Published earlier this month in the journal PLOS ONE, the review set out to explore whether programs for training doctors in dealing with patients had any effect on the patients’ health outcomes in a variety of areas. As described in a HealthDay article on the review, researchers selected studies that measured the effect of doctor training — often focused on general skills like maintaining eye contact and not interrupting patients — on verifiable health outcomes like weight loss or blood pressure, rather than simply how patients felt about their doctors. Studies included in the review also had to be clinical trials, meaning that they measured the effects of training some doctors against a control group of doctors who didn’t receive the training. A total of 13 studies fit the researchers’ criteria; all were conducted in the United States, Europe, or Australia between 1998 and 2011. The studies examined a diverse range of health outcomes, including blood glucose, blood pressure, and lipid levels in people with diabetes; pain in people with osteoarthritis; anxiety and depression in people with cancer; and weight loss in obese patients. The researchers then set out to calculate whether, overall, doctor training had any effect on the health outcomes measured in these studies.
On average, the researchers found an 11% difference between the study and control groups among the 13 studies, indicating slightly better health outcomes as a result of training doctors in patient interactions. While this outcome may seem small, it was found to be statistically significant, and it represents only the effect of training randomly selected doctors in how to be more pleasant and persuasive. It is likely that a much more dramatic effect would be seen if a study could examine the naturally occurring differences in pleasantness and persuasiveness among doctors; however, this would be, as noted earlier, extremely difficult to measure. As noted in the HealthDay article, the size of the effect of doctor training on health outcomes seen in this review is similar to the size of the effect of taking baby aspirin or statin drugs to prevent heart attacks. If medical associations recommend those treatments based on their overall effect on health outcomes, they should probably also recommend that doctors undergo periodic training in how to deal with patients pleasantly and effectively.
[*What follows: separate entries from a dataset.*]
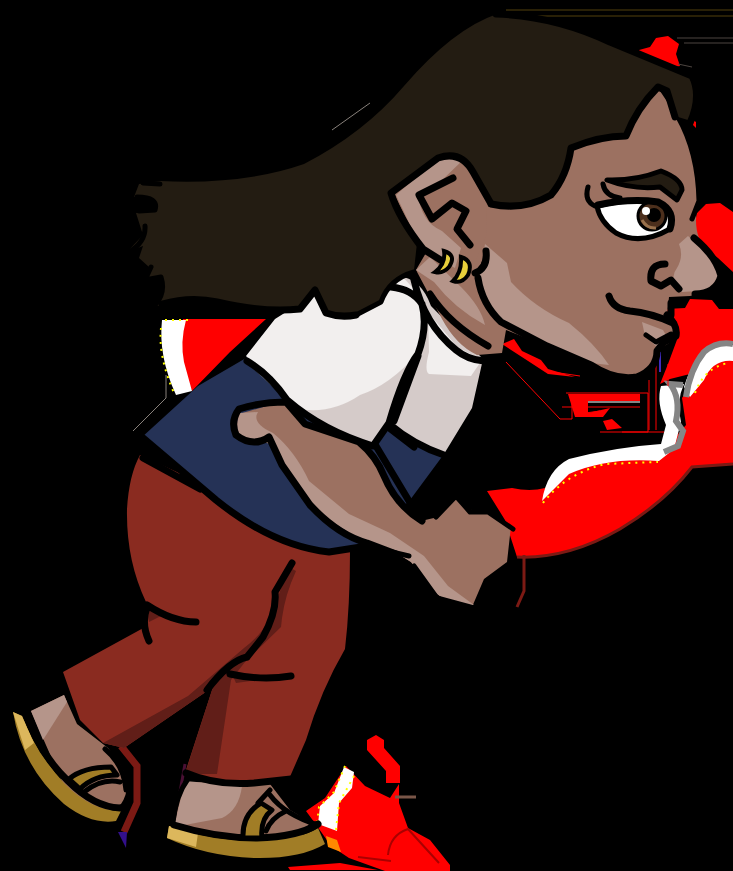
<!DOCTYPE html>
<html lang="en">
<head>
<meta charset="utf-8">
<title>Running figure</title>
<style>
:root{--ink:#000;--hair:#231c12;--skin:#9c7161;--skin-light:#b5958a;--shirt:#f2efee;--shirt-shade:#d5cbc9;--navy:#253256;--trousers:#8a2b20;--trousers-shade:#611e18;--gold:#a17d26;--gold-light:#dcb75c;--earring:#e8cf3a;--red:#f00;--white:#fff;--grey:#858585;--dark-red:#7c1a14}
html,body{margin:0;background:var(--ink);overflow:hidden}
svg{display:block;width:733px;height:871px}
.line{fill:none;stroke:var(--ink);stroke-width:7;stroke-linecap:round;stroke-linejoin:round}
.outlined{stroke:var(--ink);stroke-width:7;stroke-linejoin:round}
.thin{stroke-width:5}
.hair{fill:var(--hair)}.skin{fill:var(--skin)}.skin-light{fill:var(--skin-light)}
.shirt{fill:var(--shirt)}.shirt-shade{fill:var(--shirt-shade)}.navy{fill:var(--navy)}
.trousers{fill:var(--trousers)}.trousers-shade{fill:var(--trousers-shade)}
.gold{fill:var(--gold)}.gold-light{fill:var(--gold-light)}
.red{fill:var(--red)}.white{fill:var(--white)}
.scratch{fill:none;stroke:var(--red);stroke-width:1}
.fringe{fill:none;stroke:#ff0;stroke-width:2;stroke-dasharray:2 5}
</style>
</head>
<body>
<svg viewBox="0 0 733 871" role="img" aria-label="Cartoon woman with long dark hair leaning forward in a run">
<rect width="733" height="871" fill="#000"/>

<g id="red-shapes">
  <path class="red" d="M639 50L650 47L656 38L668 36L679 44L676 54L680 66L667 69L655 59L640 57Z"/>
  <path class="red" d="M697 213L706 204L720 203L733 212V272L718 258L697 241L693 232Z"/>
  <path class="red" d="M693 120l3 2v6l-3-3z"/>
  <path class="red" d="M666 309L685 308L690 299L712 300L719 309H733V342L713 345L699 356L690 374L670 379L660 384L668 364L678 337Z"/>
  <path class="red" d="M183 319H266L230 352L192 391L181 362Z"/>
  <path class="white" d="M162 320H186Q180 342 184 362L192 391L176 395Q158 356 162 320Z"/>
  <path class="fringe" d="M161 328Q158 356 174 393M165 320H190"/>
  <path class="red" d="M487 491L512 488Q530 492 545 488L575 463L664 450L686 425L682 398L700 372L733 352V463L692 467Q665 502 620 529Q568 559 517 557L505 520Z"/>
  <path d="M733 464L692 467Q665 502 620 529Q568 559 517 557" fill="none" stroke="#7c1a14" stroke-width="3"/>
  <path class="white" d="M542 501Q547 470 569 459Q616 447 661 444L666 425Q656 402 661 386L684 384Q676 401 681 422L674 449L659 461Q607 457 569 474Z"/>
  <path d="M683 385L670 384Q681 398 676 421L683 431L678 446L664 452" fill="none" stroke="#858585" stroke-width="6"/>
  <path class="white" d="M690 397L684 387Q693 357 712 346L733 345V361Q713 359 704 380Z"/>
  <path d="M686 397Q690 369 704 352Q717 341 733 344" fill="none" stroke="#858585" stroke-width="6"/>
  <path class="fringe" d="M543 503Q565 474 605 464L658 462M695 393Q704 368 728 363"/>
  <path class="red" d="M568 394H640V402H588V413L610 408L603 417H575ZM603 421L612 419L622 428L607 430ZM502 344L514 339L522 351L541 360L548 369L575 377L548 374L525 359Z"/>
  <path class="scratch" d="M506 362L560 419H572V396M510 344L546 371L580 376M566 393H648V432H600M562 407H640M622 432H664M649 380V430M656 352V430M668 364V386M578 414L600 411"/>
  <path d="M588 402H640" stroke="#858585" stroke-width="2"/>
  <path d="M660 348V372" stroke="#402cc0" stroke-width="2"/>
  <path d="M524 555V591L517 607" fill="none" stroke="#7c1a14" stroke-width="3"/>
  <path d="M506 10H733M520 16H733" stroke="#292006" stroke-width="2"/>
  <path d="M677 38H733M684 43H733M678 64L692 67" stroke="#4d4540"/>
  <path d="M133 431L166 398V375M332 130L370 103" fill="none" stroke="#88817b"/>
  <path class="red" d="M367 740L376 735L384 740V748L400 766V783H386V771L367 750Z"/>
  <path class="red" d="M306 811L325 798L346 766L365 786L390 798L399 784V803L408 828L430 840L450 865V871H385L349 858L331 846L317 826Z"/>
  <path class="white" d="M344 767L354 772L352 788L339 803L337 831L318 824L320 806L334 793Z"/>
  <path class="fringe" d="M345 766L334 792L319 807L317 824M354 776L339 803L336 830"/>
  <path d="M326 836L337 840L341 852L328 847Z" fill="#f80"/>
  <path d="M288 867L340 863L378 870H290Z" fill="#f00"/>
  <path d="M388 855Q390 835 408 829L439 863M358 857L391 861" fill="none" stroke="#a00" stroke-width="2"/>
  <path d="M395 797H416" stroke="#7a5648" stroke-width="3"/>
  <path d="M121 746L137 766V803L124 832" fill="none" stroke="#7c1a14" stroke-width="7"/>
  <path d="M118 832H127L126 848Z" fill="#33108c"/>
  <path d="M185 764L180 792" stroke="#4a1034" stroke-width="3"/>
</g>

<g id="back-foot">
  <path class="skin" d="M31 711L64 695L77 724L108 748L120 764Q133 787 121 804L98 817L64 786Z"/>
  <path class="skin-light" d="M31 711L64 695L67 702L43 740Z"/>
  <path class="gold" d="M13 712L22 716Q36 752 64 783Q91 811 121 811L116 821Q91 825 64 804Q22 767 13 712Z"/>
  <path class="gold-light" d="M13 712L22 716L34 743L25 750Z"/>
  <path class="line" d="M25 709Q36 750 68 781Q94 807 120 808"/>
  <path class="gold outlined thin" d="M69 779Q83 767 111 767L117 775Q94 775 80 789Z"/>
  <path class="line thin" d="M84 792Q102 778 120 782M105 749Q124 765 126 790"/>
</g>

<g id="front-foot">
  <path class="skin" d="M183 782L270 784L290 810L310 822L301 838L258 843L174 827Z"/>
  <path class="skin-light" d="M185 781L242 786Q239 810 222 818L174 827Z"/>
  <path class="gold" d="M169 826Q209 840 255 841Q300 840 318 828L325 844Q300 859 254 858Q205 856 167 838Z"/>
  <path class="gold-light" d="M169 826L198 833L196 847L167 838Z"/>
  <path class="line" d="M174 825Q216 838 257 838Q298 837 318 824"/>
  <path class="gold outlined thin" d="M243 838Q242 814 261 803L272 810Q260 819 262 838Z"/>
  <path class="line thin" d="M270 790L258 803M270 795Q285 815 318 825M286 811Q271 818 266 831M188 779Q176 795 173 822"/>
</g>

<g id="trousers">
  <path class="trousers" d="M140 455L350 552Q350 606 345 649Q321 690 306 740L289 779L225 783L185 773L213 687L124 748L103 743L80 720L63 672L147 626L146 602Q126 560 127 509Q129 475 140 455Z"/>
  <path class="trousers-shade" d="M289 567L296 571Q285 595 282 618L281 627L245 662L231 680L217 774L185 774L213 687L124 748L103 743L188 696L244 648Q272 627 279 594Z"/>
  <path class="trousers-shade" d="M146 603L165 614L149 622ZM232 674L287 676L236 683Z"/>
  <path class="line" d="M292 563L275 592Q277 612 263 637L247 657M147 605Q173 622 196 622M147 607Q141 624 149 641M230 674Q262 681 291 676M247 657Q229 661 207 690"/>
  <path class="line" d="M186 773Q216 786 254 783L291 779"/>
</g>

<g id="torso">
  <path class="navy" d="M246 358L271 323L300 330L390 423L444 454L410 500L361 546L330 551Q271 543 217 499L141 438L198 386Z"/>
  <path class="line" d="M143 438L216 500Q273 546 329 552L361 547M143 458L200 489" />
  <path class="line" d="M270 321L246 349"/>
  <path class="shirt-shade" d="M268 330L290 317L398 276Q421 278 431 306L483 359L472 408L444 454Q408 440 389 424L372 446L321 427L287 400L245 361Z"/>
  <path class="shirt" d="M246 356L275 319L310 297L400 274L422 298L424 336L417 354Q390 385 360 395Q329 416 294 408L287 400Z"/>
  <path class="shirt" d="M428 312L457 347L482 360L471 376L429 374Q424 371 429 352Z"/>
  <path class="line" d="M247 361Q270 375 287 400Q323 431 373 446L389 423Q404 372 418 354Q428 327 422 304Q412 289 391 287M414 280Q424 324 456 350Q468 360 484 361M418 356L394 421M389 424Q414 445 444 455"/>
  <path class="line" d="M376 446L409 501M388 427L414 447"/>
</g>

<g id="arm">
  <path class="skin" d="M239 414L284 401L304 423L361 443L383 473Q397 507 421 521L438 517L455 496L466 509L489 513L511 526L507 562L484 579L472 607Q452 606 437 594L411 562L395 552L363 542L306 504L272 444L242 438Q234 428 239 414Z"/>
  <path class="skin-light" d="M240 413L258 412Q251 423 273 433Q295 451 309 481L349 514L390 533L424 556L448 586L474 605Q452 606 437 594L411 562L395 552L363 542L306 504L272 444L242 438Q234 428 240 413Z"/>
  <path class="line" d="M286 402Q261 402 239 409Q230 421 236 435Q253 448 269 437L282 465L310 505Q338 535 367 543L396 554M286 402L305 424L359 442Q376 456 384 476Q396 505 422 521"/>
  <path class="line thin" d="M436 517L456 496L470 512L488 512L513 529M392 552L409 556M414 566L437 598L474 608L489 598"/>
</g>

<g id="head">
  <path class="skin" d="M416 270L437 234L476 190L523 207L558 191L571 149L623 136L658 88L676 115Q696 150 699 199Q693 222 699 238L718 263Q722 279 714 290L690 296L669 297L667 316L674 328L669 343L657 351Q655 377 625 377Q603 374 591 363L549 347L506 330L502 353L477 355Q456 345 442 319Z"/>
  <path class="skin-light" d="M485 244L507 263L511 282Q535 308 569 323Q595 344 609 365L591 363L549 347L497 321L479 280Z"/>
  <path class="skin-light" d="M416 270L430 257L461 287Q481 307 485 325Q455 309 434 282Z"/>
  <path class="skin-light" d="M688 236L718 263Q722 279 714 290L682 292Q668 279 677 268Q684 256 679 244Z"/>
  <path class="skin-light" d="M642 322L663 330L668 339L657 347L645 336Z"/>
  <path class="line" d="M478 278Q482 304 501 322L547 346L591 365Q615 381 637 377Q657 369 657 351L664 342L676 336Q678 325 667 315M486 251Q488 268 475 273M430 294Q449 324 488 346"/>
  <path class="line" d="M609 296Q613 309 630 311Q651 313 673 323M671 303V315M694 238Q716 256 721 276Q716 294 695 294M665 264Q649 264 651 281L661 286L671 280L679 289"/>
  <path class="line thin" d="M646 335L656 342L671 334M678 117Q698 152 699 201L692 219"/>
</g>

<g id="eye">
  <path class="white outlined thin" d="M597 206Q628 198 656 202Q675 210 670 229Q640 246 616 233Q600 222 597 206Z"/>
  <circle cx="652" cy="216" r="14" fill="#4c2f1c" stroke="#000" stroke-width="3"/>
  <circle cx="654" cy="215" r="7"/>
  <circle class="white" cx="646" cy="211" r="4"/>
  <path d="M642 220Q647 229 656 228" fill="none" stroke="#99714c" stroke-width="3"/>
  <path class="line" d="M598 205Q630 198 658 202Q676 211 670 229"/>
  <path class="line thin" d="M603 184Q605 196 620 198M588 187Q584 201 595 206"/>
  <path class="hair outlined thin" d="M607 180Q635 181 661 171Q682 179 682 190L677 200L660 187Q633 190 607 180Z"/>
</g>

<g id="hair">
  <path class="hair" d="M139 184L160 181Q244 185 304 164Q364 133 404 86Q453 29 497 14Q548 17 603 39Q655 61 692 77Q700 97 691 121L675 116L666 91L657 88Q638 106 625 136Q596 139 572 147Q565 179 552 194Q525 211 491 204L473 171L459 155L437 160L393 194L417 243L414 270Q387 282 381 300L356 316L328 315L315 292L303 309Q264 313 216 301Q191 298 157 306Q166 292 162 278L145 280L149 267L139 258L143 246L127 252L143 235L136 213L157 209L153 199L134 197Z"/>
  <path class="line" d="M496 14Q555 16 610 42L692 76Q702 96 690 123M675 117L667 91L658 87Q637 108 626 136Q600 136 571 148Q567 176 551 195Q524 211 491 204"/>
  <path class="line" d="M162 304Q191 296 217 302Q264 313 300 309L315 290L326 313Q340 318 356 315"/>
  <path class="line thin" d="M143 183L160 184M137 197Q159 197 155 210L139 211M145 226Q146 242 129 252M151 267L145 280L161 277Q166 293 155 305" />
  <path class="line thin" d="M356 315L381 302Q389 279 414 272"/>
</g>

<g id="ear">
  <path class="skin" d="M394 194L429 165Q453 148 467 164L486 202L487 234L473 267L455 268L422 250Z"/>
  <path class="skin-light" d="M396 195L429 166Q451 151 463 160L439 183L418 194Q421 222 442 231L461 248L455 268L422 250Z"/>
  <path class="line" d="M490 202L473 172Q461 150 438 158L391 193Q398 217 423 249L447 264"/>
  <path class="line" d="M453 178L419 195L432 219L452 203L466 211L457 229L470 245"/>
  <path d="M444 251Q457 255 449 267Q443 274 435 272Q446 264 444 251ZM461 257Q474 261 468 275Q462 284 453 281Q462 272 461 257Z" fill="#e8cf3a" stroke="#000" stroke-width="4"/>
  <path class="line thin" d="M486 252Q486 266 477 273"/>
</g>
</svg>
</body>
</html>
Do you think your doctor’s manner — positive or negative — has ever had any effect on your diabetes control, or whether you made an effort to exercise more, lower your blood pressure, lose weight, or quit smoking? Have you ever had a doctor who dealt with your health issues very well, but wasn’t especially warm or pleasant in his or her interactions with you? Have you ever had a friendly, pleasant doctor who didn’t tackle your health problems very well? What factors have led you to choose or to change doctors throughout your life — how important was “bedside manner”? Leave a comment below!